- get a face-to-face appointment if you require one
- be given an arrival time if you need to go to A&E – this might mean you spend less time in A&E
- be told how to get any medicine you need
- get self-care advice
A nurse can call you up to 3 times, so you may have to wait to hear from them for further information. If you are feeling better, don’t cancel the call, but tell the nurse this instead.
If your symptoms become more serious while you are waiting, call 999 immediately. These could be signs of a heart attack, stroke, severe difficulty breathing, severe allergic reaction, heavy bleeding or seizures.
What is not classed as a dental emergency?
- Minor toothache that goes away within 2 days
- Losing a filling or crown
- Chipped tooth or composite (after falling over or eating a hard food)
- Broken dentures
- Broken mouth guard or gum shield
- Food stuck between the teeth
How can I resolve a minor toothache?
- Take a painkiller such as paracetamol or ibuprofen. Always leave 4 hours between doses.
- Rinse your mouth with salt water- but children should not try this.
- Apply a cold compress or ice pack to your jaw to ease inflammation.
- Eat soft foods such as yoghurt, porridge and smoothies, rather than hard foods, like carrots.
- Avoid foods that are sweet, very hot or very cold.
- Do not smoke, as smoking damages gum tissue and increases the risk of tooth decay.
Can I go to A&E with toothache?
You should only go to A&E in serious circumstances, if you are experiencing severe pain or heavy bleeding, or if you have sustained injuries to the face, mouth or teeth.
How can I prevent dental emergencies?
- Brush your teeth regularly and floss daily.
- Get regular check-ups at the dentist.
- Wear a gum shield or mouth guard at night time if you grind your teeth in your sleep (which is called bruxism).
- Wear a properly fitted mouth guard if you participate in sports, to protect your teeth from heavy blows to your mouth.
- If your dentures break, do not repair them yourself. Leave this to the dentist.
- Never use your teeth to open objects such as glass bottles. This is an easy way to crack a tooth and cause serious damage.

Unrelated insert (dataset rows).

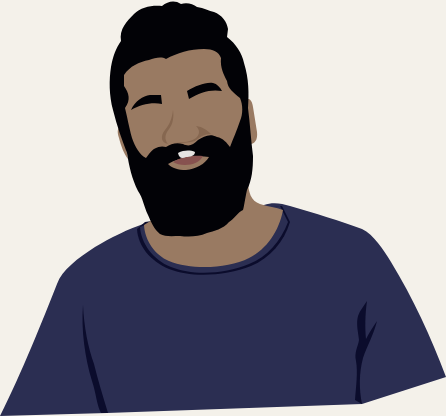
<!DOCTYPE html>
<html lang="en">
<head>
<meta charset="utf-8">
<title>Bearded man portrait</title>
<style>
:root {
  --paper: #f4f1ea;
  --skin: #997a62;
  --skin-shade: #866750;
  --hair: #020206;
  --shirt: #2b2e52;
  --fold: #0b0c2c;
  --lip: #87524f;
  --teeth: #e6e4e2;
}
html, body { margin: 0; overflow: hidden; background: var(--paper); }
.portrait { display: block; width: 446px; height: 416px; background: var(--paper); }
.skin { fill: var(--skin); }
.skin-shade { fill: var(--skin-shade); }
.hair { fill: var(--hair); }
.shirt { fill: var(--shirt); }
.fold { fill: var(--fold); }
.lip { fill: var(--lip); }
.teeth { fill: var(--teeth); }
</style>
</head>
<body>
<svg class="portrait" viewBox="0 0 446 416" role="img" aria-label="Illustration of a smiling bearded man in a navy T-shirt">
  <g id="tshirt">
    <path class="shirt" d="M0 416C22 372 42 322 57 284C62 270 78 258 95 247C110 238 128 229 146 223L264 205C272 202 281 203 290 206C315 213 340 221 362 229C374 235 383 249 391 262C413 298 431 337 446 377L362 404L107 413Z"/>
    <path class="fold" d="M83 305C84 327 88 347 94 364C98 380 103 397 108 413L101 413C97 406 96 393 92 381C85 358 81 330 83 305Z"/>
    <path class="fold" d="M367 301C365 315 365 328 366 339C369 333 373 327 377 321C374 334 367 346 363 358C359 373 359 389 362 404L355 400C356 387 358 372 356 361C354 352 358 347 359 340C358 331 356 324 358 316C360 310 364 306 367 301Z"/>
    <path class="fold" d="M137 229L145 222L152 221L282 206L290 222C284 242 270 258 251 266C226 276 191 278 169 269C150 261 138 246 137 229Z"/>
    <path class="shirt" d="M140 227L150 223L280 206L288 222C281 241 267 257 249 264C225 274 193 276 171 267C153 260 141 243 140 227Z"/>
  </g>
  <g id="neck">
    <path class="skin" d="M248 180C248 192 251 201 260 204C268 207 276 207 283 210C279 231 267 249 249 258C227 269 191 270 169 261C155 255 145 241 144 225L160 215Z"/>
  </g>
  <g id="ears">
    <path class="skin" d="M244 100C249 97 252 100 253 107L257 132C258 141 254 145 247 144Z"/>
    <path class="skin" d="M122 126C117 127 117 132 119 138C121 146 124 154 128 159Z"/>
  </g>
  <path id="hair-and-beard" class="hair" d="M121 41C119 29 127 21 134 14C141 7 152 5 162 6C168 1 175 0 181 4C187 2 193 4 197 7C204 8 209 11 214 12C222 15 227 22 228 29L227 37C236 44 242 53 244 63C249 79 249 94 248 108C250 123 251 141 253 156C253 169 252 180 247 190C245 199 244 207 243 210C238 212 234 219 229 222C223 229 214 231 207 233C198 237 188 237 180 236C173 236 165 237 160 234C154 229 151 222 148 215C144 207 143 198 138 191C132 179 129 166 127 153C122 140 117 126 113 110C109 95 109 80 111 67C113 56 116 48 121 41Z"/>
  <path id="face" class="skin" d="M124 75C130 66 139 62 149 60C155 58 161 56 166 59C177 53 190 49 204 49C213 49 219 52 221 58C220 68 224 75 227 81C228 89 233 92 240 98C243 105 243 114 240 121C237 130 233 139 230 147C227 143 223 138 217 137C209 133 204 137 198 140C193 145 189 147 183 144C176 142 171 144 166 147C160 145 153 148 149 154L146 158C140 155 135 147 132 138C129 127 127 116 125 108C131 100 129 93 124 86Z"/>
  <g id="nose">
    <path class="skin-shade" d="M173 110C174 117 173 124 169 129C165 134 164 139 168 144C161 143 160 136 165 130C170 124 172 118 173 110Z"/>
    <path class="skin-shade" d="M196 126C203 127 207 130 211 134C204 134 200 137 195 141C188 143 181 143 174 143C184 142 191 142 196 138C200 134 200 130 196 126Z"/>
  </g>
  <g id="eyebrows">
    <path class="hair" d="M131 110C135 101 143 96 150 95L161 95L162 104C151 102 140 105 131 110Z"/>
    <path class="hair" d="M187 91C196 86 205 82 213 83C217 84 220 87 222 91C211 89 200 92 189 99Z"/>
  </g>
  <g id="mouth">
    <path class="skin" d="M168 164C175 160 181 158 188 157C196 156 203 156 209 157C205 164 196 169 186 170C178 170 172 168 168 164Z"/>
    <path class="lip" d="M173 162C180 158 188 155 203 156C200 162 193 165 185 165C180 165 176 164 173 162Z"/>
    <path class="teeth" d="M178 153C184 150 190 150 195 152C195 156 190 157 186 157C182 159 179 158 178 153Z"/>
  </g>
</svg>
</body>
</html>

- Take vitamins which boost your oral health. Taking daily doses of iron, magnesium, calcium or vitamins A, C or D can improve inflammation of the gums.

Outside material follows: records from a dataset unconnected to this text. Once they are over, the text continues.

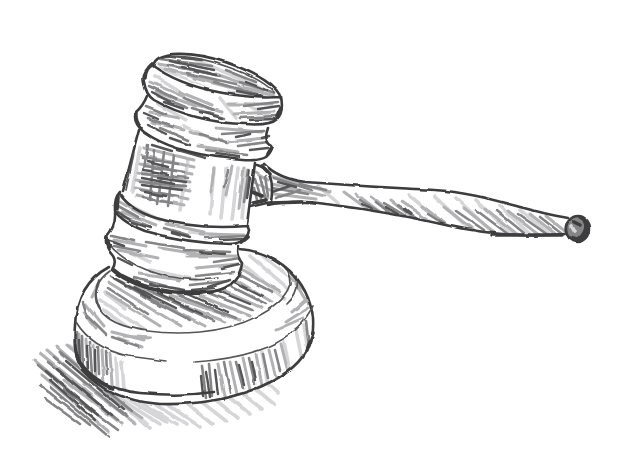
<!DOCTYPE html>
<html lang="en">
<head>
<meta charset="utf-8">
<title>Gavel sketch</title>
<style>
:root{--paper:#fff;--ink:#3c3c3e;--dark:#555557;--mid:#858587;--soft:#b2b2b4;--pale:#d6d6d8}
html,body{margin:0;background:var(--paper);overflow:hidden}
svg{display:block;width:638px;height:476px}
path,ellipse{fill:none;stroke-linecap:round;stroke-linejoin:round}
.solid{fill:var(--paper);stroke:none}
.line{stroke:var(--ink);stroke-width:2.6}
.fine{stroke:var(--dark);stroke-width:1.7}
.heavy{stroke:var(--ink);stroke-width:3.6}
.dark{stroke:var(--dark);stroke-width:2.4}
.mid{stroke:var(--mid);stroke-width:2.6}
.soft{stroke:var(--soft);stroke-width:3}
.pale{stroke:var(--pale);stroke-width:3.6}
</style>
</head>
<body>
<svg viewBox="0 0 638 476" role="img" aria-label="Pencil sketch of a judge's gavel resting on its round block">
<defs>
<filter id="pencil" x="0" y="0" width="638" height="476" filterUnits="userSpaceOnUse">
<feTurbulence type="fractalNoise" baseFrequency=".06" numOctaves="2" seed="4" result="grain"/>
<feDisplacementMap in="SourceGraphic" in2="grain" scale="3" xChannelSelector="R" yChannelSelector="G"/>
</filter>
<clipPath id="handle-shape"><path d="M262 163C280 178 300 183 330 184L460 194Q510 203 569 219L566 236Q510 238 450 227Q370 207 320 203Q290 200 262 206Z"/></clipPath>
<clipPath id="top-shape"><path d="M153 66C156 52 185 51 217 59C250 68 279 84 280 97C262 100 205 92 153 66Z"/></clipPath>
<clipPath id="block-top"><path d="M110 272C86 292 94 318 135 329C190 340 260 325 286 300C297 284 288 260 245 250Z"/></clipPath>
<clipPath id="block-side"><path d="M75 322Q110 360 170 362Q265 362 313 308L311 344Q275 404 178 404Q75 390 75 352Z"/></clipPath>
</defs>
<g filter="url(#pencil)">

<g id="ground-shadow">
<path class="pale" d="M70 346L84 358M60 352L150 428M100 392L148 424M112 394L160 424M126 398L166 422M140 402L176 424M156 405L186 424M170 406L200 427M188 405L212 424M203 403L226 421M217 401L238 418M230 398L250 414M243 394L262 409M256 389L274 404M268 384L278 393"/>
<path class="soft" d="M34 360L72 392M40 353L92 396M47 350L110 404M57 347L128 410M67 345L78 354M42 375L108 431M64 380L122 424M84 384L136 424M98 388L142 418"/>
<path class="mid" d="M38 365L84 405M48 362L118 420M54 357L126 416M60 352L132 411M40 385L90 425M50 387L108 436M44 398L80 424M64 390L118 430"/>
<path class="dark" d="M46 371L98 415M57 369L112 415M66 361L124 410M50 380L95 420"/>
</g>

<g id="sound-block">
<path class="solid" d="M108 268Q75 290 75 325V355C80 385 125 404 180 404C240 404 295 380 311 344L313 310C308 280 290 256 245 250Z"/>
<g clip-path="url(#block-top)">
<path class="pale" d="M100 300L150 334M103 310L136 333M104 292L125 308M240 262L286 300M250 256L290 290M262 255L290 277"/>
<path class="soft" d="M108 282L180 326M106 292L160 326M118 280L205 326M136 286L226 322M170 296L240 320M200 296L250 316M222 290L262 308M236 280L272 302M240 268L280 292"/>
<path class="mid" d="M110 276L160 306M126 286L190 320M148 290L214 321M178 295L236 318M206 292L252 310M226 284L266 304M238 274L272 292M108 288L148 314"/>
<path class="dark" d="M112 277L150 298M134 287L176 308M158 293L202 314M188 294L228 312M216 290L250 304M232 281L262 296"/>
</g>
<g clip-path="url(#block-side)">
<path class="pale" d="M116 358L118 392M122 362L124 390M262 352L268 386M284 342L290 372M296 330L302 360M304 326L308 350"/>
<path class="soft" d="M79 334L80 370M86 340L88 376M94 345L96 378M102 350L104 384M110 354L112 384M218 364L224 396M230 362L237 394M243 358L250 390M256 354L262 386M269 350L276 378M281 344L287 368"/>
<path class="mid" d="M77 332V366M82 336L83 370M90 342L92 376M98 347L99 374M106 352L107 374M202 366L206 398M209 364L212 396M224 362L230 392M236 362L243 388M249 358L255 384M263 354L268 378M275 350L280 370M306 322L309 346"/>
<path class="dark" d="M79 340L80 362M87 346L88 368M95 350V371M201 376L203 396M206 372L210 397M215 370L218 394M239 365L244 384M252 362L256 380"/>
</g>
<path class="soft" d="M118 338L142 347M112 332L144 340M124 336L150 338M86 304L104 326M84 312L96 328M292 312L308 298M286 322L308 308M276 330L303 318M98 284L92 296M290 276L304 290M296 284L308 304"/>
<path class="mid" d="M88 316L106 334M112 337L138 346M83 302L88 318"/>
<path class="fine" d="M110 271C91 284 91 306 108 318C126 331 165 335 200 332C250 327 285 305 291 284Q292 265 264 255"/>
<path class="fine" d="M99 280Q92 294 101 311M297 276Q300 292 287 304"/>
<path class="line" d="M109 267C85 280 76 300 75 325Q73 350 79 363M240 249C280 253 308 280 313 318Q314 336 309 347"/>
<path class="fine" d="M76 322Q92 348 128 356L166 361M195 362Q238 359 268 347Q302 332 313 306"/>
<path class="line" d="M75 346C79 374 108 390 140 393Q180 397 214 392M82 370Q108 400 160 404C225 406 288 384 307 350"/>
<path class="heavy" d="M77 356Q84 377 112 388M307 350L313 333"/>
</g>

<g id="handle">
<path class="solid" d="M262 163C280 178 300 183 330 184L460 194Q510 203 569 219L566 236Q510 238 450 227Q370 207 320 203Q290 200 262 206Z"/>
<g clip-path="url(#handle-shape)">
<path class="pale" d="M318 186L338 203M410 196L444 224M434 196L466 226M456 198L490 230M476 200L512 234M500 206L532 236M520 210L552 236"/>
<path class="soft" d="M270 176L330 192M272 184L325 196M274 194L316 199M344 192L366 208M356 194L380 212M372 197L392 213M390 200L412 217M402 202L428 220M422 206L448 226M444 207L472 229M464 208L494 232M486 209L518 235M508 211L540 236M530 214L558 236M546 216L566 232"/>
<path class="mid" d="M274 178L312 190M272 188L308 194M276 198L300 190M300 184L326 190M360 200L378 211M376 202L390 213M384 203L404 215M398 206L416 218M428 214L444 224M456 211L484 230M476 210L508 234M497 211L524 233M518 214L548 235M540 217L562 234"/>
<path class="dark" d="M272 192L290 186M278 182L296 187M362 204L372 209M386 207L398 214M404 209L410 214"/>
</g>
<path class="line" d="M264 164Q279 179 306 182Q370 187 434 190C484 193 520 210 568 218"/>
<path class="line" d="M268 205Q295 199 326 204Q390 212 450 226Q510 239 565 234"/>
<path class="heavy" d="M270 203L302 202M492 235L562 235"/>
<path class="fine" d="M570 220Q562 226 567 235"/>
<ellipse cx="578" cy="229" rx="12" ry="13" fill="#77777a" style="fill:#858587" class="line"/>
<path class="heavy" d="M580 217Q596 226 582 240M584 220Q590 230 578 240M570 238L580 241M574 222L580 225"/>
<path class="pale" d="M571 227L574 232"/>
</g>

<g id="ferrule">
<path class="solid" d="M252 164L267 166Q275 184 270 203L250 207Z"/>
<path class="soft" d="M256 172L268 180M254 182L270 190M254 192L268 198"/>
<path class="mid" d="M255 178L262 202M260 176L266 200M254 188L258 204M265 176L268 196"/>
<path class="line" d="M257 165Q276 170 271 202L250 207"/>
<path class="heavy" d="M253 203L266 200M262 166L270 174M252 192L262 196"/>
</g>

<g id="head">
<path class="solid" d="M153 66C158 50 192 51 225 62C257 73 280 88 281 99Q282 116 268 126Q275 146 264 159L254 163L248 226L249 238L239 248Q244 268 235 280Q215 294 180 294Q130 286 112 270L115 258Q99 242 113 228Q112 200 122 192L139 131Q132 118 146 97Q140 74 153 66Z"/>

<g id="top-face" clip-path="url(#top-shape)">
<path class="pale" d="M160 68L210 90M196 60L262 88M210 92L266 96"/>
<path class="soft" d="M158 64L206 72M165 69L218 82M194 78L240 90M216 74L262 90M238 86L274 96"/>
<path class="mid" d="M160 59L212 66M168 65L220 76M186 73L236 84M214 82L256 94M226 70L256 82M240 82L274 93"/>
<path class="dark" d="M164 56L202 60M170 61L214 70M182 67L216 75M236 91L262 96M246 82L266 90"/>
</g>

<g id="upper-rim-shading">
<path class="pale" d="M154 76L180 92M220 98L236 118M246 104L270 116M158 104L186 120M184 126L214 140"/>
<path class="soft" d="M150 82L184 97M156 92L196 106M180 92L212 105M186 102L222 112M228 104L272 104M234 114L274 112M150 112L178 118M152 122L184 130M190 132L222 140M216 128L262 132M228 142L264 138M198 146L238 152"/>
<path class="mid" d="M149 86L176 99M158 96L188 108M184 98L214 110M192 108L224 118M244 106L278 102M240 118L276 116M146 106L166 114M148 118L172 127M160 128L188 140M200 134L226 142M222 134L264 131M238 146L268 142M206 150L246 155"/>
<path class="dark" d="M152 92L170 102M164 102L184 109M200 112L222 118M258 109L279 106M250 120L274 119M144 113L158 119M148 125L166 134M170 138L190 145M236 137L250 134M250 150L268 148M262 138L269 136M216 154L238 157"/>
</g>

<g id="barrel-shading">
<path class="pale" d="M140 148L132 192M188 160L180 210M214 168L210 214M226 168L221 218M238 168L232 220M247 170L242 218"/>
<path class="soft" d="M144 148L194 160M142 156L194 167M140 164L192 174M138 172L190 182M136 180L190 190M135 188L188 199M136 196L184 205M232 166L226 196M244 168L239 208M214 168L211 192"/>
<path class="mid" d="M148 145L144 168M143 158L178 164M145 166L184 172M142 174L188 178M140 182L186 186M140 190L178 196M143 198L172 203M154 150L150 200M164 152L158 204M174 155L168 206M249 170L244 202M228 170L224 188"/>
<path class="dark" d="M144 170L168 174M142 178L174 184M142 185L182 190M145 192L166 196M148 162L168 167M158 178L186 182M250 178L247 198M178 150L206 158M152 145L172 151"/>
</g>

<g id="lower-rim-shading">
<path class="pale" d="M126 204L160 220M190 232L232 236M118 246L150 262M150 270L196 280"/>
<path class="soft" d="M120 202L144 216M122 212L156 225M166 224L204 232M200 234L244 235M114 240L146 246M118 250L158 258M160 248L210 256M188 256L238 256M196 268L238 264M140 274L180 280"/>
<path class="mid" d="M118 206L138 217M122 216L150 227M164 228L188 235M206 238L246 236M112 236L134 241M114 246L140 251M146 242L184 248M184 250L230 252M214 262L240 258M196 276L234 272M134 278L166 286M190 285L228 281"/>
<path class="dark" d="M118 212L130 220M132 222L150 228M172 232L190 237M220 240L246 239M110 241L124 246M118 258L132 265M200 252L224 254M222 268L239 264M150 284L184 290M208 287L230 280M192 290L214 288"/>
</g>

<g id="head-outline">
<path class="line" d="M153 66C156 50 192 51 225 62C257 73 279 87 281 99M153 66Q178 84 218 92Q252 99 281 97"/>
<path class="fine" d="M160 58Q188 52 228 67Q260 78 274 92"/>
<path class="line" d="M153 65Q141 72 144 82Q146 95 154 100C178 114 215 124 245 124Q270 126 277 119Q284 112 281 97"/>
<path class="line" d="M147 96Q143 106 136 112Q132 122 144 132C166 148 198 155 226 158Q256 163 266 157Q273 150 272 146Q263 141 268 128"/>
<path class="line" d="M139 130L123 191M255 163L247 224"/>
<path class="fine" d="M134 153L126 190M250 170L247 198"/>
<path class="line" d="M120 192Q114 198 115 211Q122 222 145 231Q190 244 231 244Q247 243 249 230L247 225M119 193Q130 210 156 218Q195 230 248 226"/>
<path class="line" d="M115 213Q116 226 107 236Q103 245 113 256Q117 262 112 270Q131 287 170 293Q208 297 229 286Q243 274 243 263Q236 254 239 246"/>
<path class="fine" d="M107 242Q126 266 166 276Q196 282 218 278"/>
<path class="heavy" d="M114 270Q132 286 174 292L212 292M152 64Q145 70 145 78M136 113Q135 121 141 128M118 197L117 209M107 237L109 247M268 154L272 147M242 242L248 237M277 117L281 108M123 276L146 287"/>
</g>
</g>
</g>
</svg>
</body>
</html>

- Have a healthy, balanced diet filled with leafy greens, fatty fish, lean proteins, yoghurts, cheeses, fruits, and nuts.
- Restrict the number of fizzy drinks and sugary snacks you consume, or limit these to meal times only.
- Hydrate well. Drinking plenty of water every day cleans your mouth and washes away cavity-causing bacteria.
To find out more about Didsbury Dental Practice, visit our website here.
We offer a range of dental treatments to help patients with fractured teeth, loose crowns, broken dentures, dental implants, swellings, and more.
We are an out-of-hours dentist practice because we know dental problems don’t always stick to 9.00 am to 12.00 am.
If you are looking for an emergency dentist in Manchester, call our dental emergency helpline on 0161 413 2835, for out-of-hours services. Alternatively, walk into the practice and we will aim to see you as soon as possible.